▶ [Prompt]: Examine the material below and count the lines that hold the word "rows". Report only the number.

▶ [Exercise materials]:
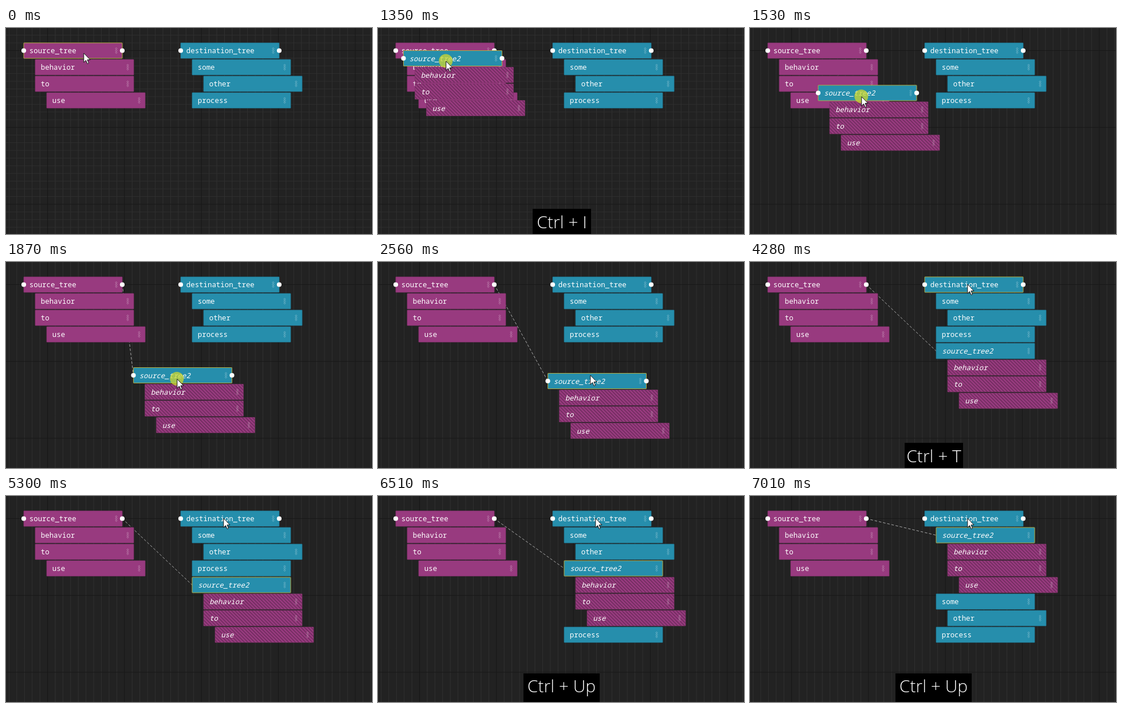
Write an HTML page that moves like this. It is 639 by 360 pixels and loops after 9350 ms.

```html
<!DOCTYPE html>
<html lang="en">
<head>
<meta charset="utf-8">
<title>Tree reference</title>
<style>
  html, body { margin: 0; width: 100%; height: 100%; overflow: hidden; background: #222; }
  svg { display: block; }
  .row { font: 500 12.4px "Noto Sans Mono", "DejaVu Sans Mono", monospace; fill: #fff; white-space: pre; }
  .ref { font-style: italic; }
  .keys { font: 300 30px "Open Sans", "Noto Sans", sans-serif; fill: #fff; text-anchor: middle; }
</style>
</head>
<body>
<svg width="639" height="360" viewBox="0 0 639 360">
  <defs>
    <pattern id="hatch" width="4.2" height="4.2" patternUnits="userSpaceOnUse" patternTransform="rotate(-45)">
      <rect width="4.2" height="4.2" fill="#983a7f"/>
      <rect width="1.3" height="4.2" fill="#672a57"/>
    </pattern>
  </defs>
  <rect width="639" height="360" fill="#222"/>
  <g id="grid" fill="none"></g>
  <g id="scene"></g>
</svg>
<script>
const LOOP = 9350, ROW = 29, INDENT = 20, CELL = 13.43;
const PURPLE = { fill: '#983a7f', edge: '#86336f' };
const TEAL = { fill: '#268eac', edge: '#1f7a95' };
const HATCH = { fill: 'url(#hatch)', edge: '#7f3169' };

const SOURCE = [['source_tree', 0], ['behavior', 1], ['to', 1], ['use', 2]];
const DEST = [['destination_tree', 0], ['some', 1], ['other', 2], ['process', 1]];
const REF = [['source_tree2', 0], ['behavior', 1], ['to', 1], ['use', 2]];

// Each step changes only the listed parts of the state.
// cur: pointer, at: free tree position, slot: row inside the destination tree
const steps = [
  [0, { cur: [136, 44], at: null, slot: 0, sel: ['source'], press: false, keys: '', rows: true }],
  [500, { keys: 'Ctrl + I' }],
  [850, { at: [44.5, 39.5], sel: ['source', 'ref'] }],
  [1020, { cur: [121, 45], sel: ['ref'] }],
  [1190, { cur: [119, 58] }],
  [1350, { press: true }],
  [1530, { cur: [195, 120], at: [119, 100], keys: '', rows: false }],
  [1700, { cur: [266, 178], at: [189, 158] }],
  [1870, { cur: [299, 204.5], at: [222.5, 184.5] }],
  [2050, { cur: [335, 214], at: [259, 194] }],
  [2210, { cur: [363, 216], at: [287, 196] }],
  [2380, { cur: [371, 216], at: [295, 196] }],
  [2560, { cur: [371, 198], at: [296.5, 194.5], press: false }],
  [2730, { cur: [371, 197] }],
  [2900, { cur: [373, 82] }],
  [3080, { cur: [375, 51] }],
  [3250, { cur: [380, 40] }],
  [3410, { cur: [380, 39], press: true, sel: ['ref', 'dest'] }],
  [3580, { press: false }],
  [4280, { slot: 4, sel: ['dest'], keys: 'Ctrl + T' }],
  [4440, { sel: ['ref'] }],
  [5300, { keys: '' }],
  [6510, { slot: 3, keys: 'Ctrl + Up' }],
  [7010, { slot: 1 }]
];

const states = [];
steps.forEach(([, change], i) => states.push({ ...states[i - 1], ...change }));

function gridPath(start, end, vertical, major, offset) {
  let d = '';
  for (let i = 0, p = start; p < end; p = start + CELL * ++i) {
    if ((i % 10 === offset) !== major) continue;
    const q = p.toFixed(2);
    d += vertical ? `M${q} 0V360` : `M0 ${q}H639`;
  }
  return d;
}

const grid = document.getElementById('grid');
grid.innerHTML =
  `<path id="across" stroke="#2e2e2e" d="${gridPath(12.5, 360, false, false, 2)}"/>
   <path stroke="#313131" d="${gridPath(5.4, 639, true, false, 5)}"/>
   <path stroke="#181818" d="${gridPath(12.5, 360, false, true, 2)}${gridPath(5.4, 639, true, true, 5)}"/>`;
const across = document.getElementById('across');
const scene = document.getElementById('scene');

function node(x, y, label, look, selected, ref) {
  let grip = '';
  for (const cy of [10, 13.5, 17]) grip += `M161.5 ${cy - 1.7}l1.7 1.7l-1.7 1.7l-1.7 -1.7z`;
  const [line, width] = selected ? ['#b3ab42', 1] : [look.edge, .7];
  return `<g transform="translate(${x} ${y})">` +
    `<rect width="172" height="27" rx=".6" fill="${look.fill}" stroke="${line}" stroke-width="${width}"/>` +
    `<path d="${grip}" fill="none" stroke="#fff" stroke-opacity=".38" stroke-width=".8"/>` +
    `<text class="row${ref ? ' ref' : ''}" x="${ref ? 10.2 : 9.8}" y="18">${label}</text></g>`;
}

function ports(x, y) {
  return [x, x + 172].map(cx => `<circle cx="${cx}" cy="${y + 13.5}" r="4.1" fill="#fff"/>`).join('');
}

function tree(rows, x, y, look, selected, slot = 9) {
  return rows.map(([label, depth], i) =>
    node(x + depth * INDENT, y + ROW * (i >= slot ? i + 4 : i), label, look, selected && !i)).join('') + ports(x, y);
}

function refTree(s, x, y) {
  const rows = REF.map(([label, depth], i) =>
    node(x + depth * INDENT, y + ROW * i, label, i ? HATCH : TEAL, !i && s.sel.includes('ref'), true)).join('');
  return rows + (s.slot ? '' : ports(x, y));
}

function pointer([x, y], press) {
  return `<g transform="translate(${x - .7} ${y - .5})">` +
    (press ? '<circle r="12" fill="#ccd630" fill-opacity=".76"/>' : '') +
    '<path d="M.5 .5V16.5L4.2 13L6.8 19L9.2 18L6.7 12.1H11.7Z" fill="#fff" stroke="#111"/></g>';
}

function keyBox(keys) {
  if (!keys) return '';
  const tall = keys.endsWith('p');
  const [x, y, w] = tall ? [254, 310, 133] : [270, 316, 102];
  return `<rect x="${x}" y="${y}" width="${w}" height="${360 - y}" fill="#000"/>` +
    `<text class="keys" x="${x + w / 2}" y="${tall ? 343 : 349.5}">${keys}</text>`;
}

function draw(s) {
  across.setAttribute('opacity', s.rows ? 1 : .12);
  const [x, y] = s.slot ? [325, 26 + ROW * s.slot] : s.at || [];
  let out = '';
  if (s.at) out += `<path d="M203 39.5L${x} ${y + 13.5}" stroke="#a8a8a8" stroke-dasharray="4.5 3"/>`;
  out += tree(SOURCE, 31, 26, PURPLE, s.sel.includes('source'));
  out += tree(DEST, 305, 26, TEAL, s.sel.includes('dest'), s.slot || 9);
  if (s.at) out += refTree(s, x, y);
  scene.innerHTML = out + pointer(s.cur, s.press) + keyBox(s.keys);
}

const began = performance.now();
let shown = -1;
function tick() {
  const t = (performance.now() - began) % LOOP;
  let i = steps.length - 1;
  while (steps[i][0] > t) i--;
  if (i !== shown) draw(states[shown = i]);
  requestAnimationFrame(tick);
}
tick();
</script>
</body>
</html>
```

▶ [Solution to this task]: 7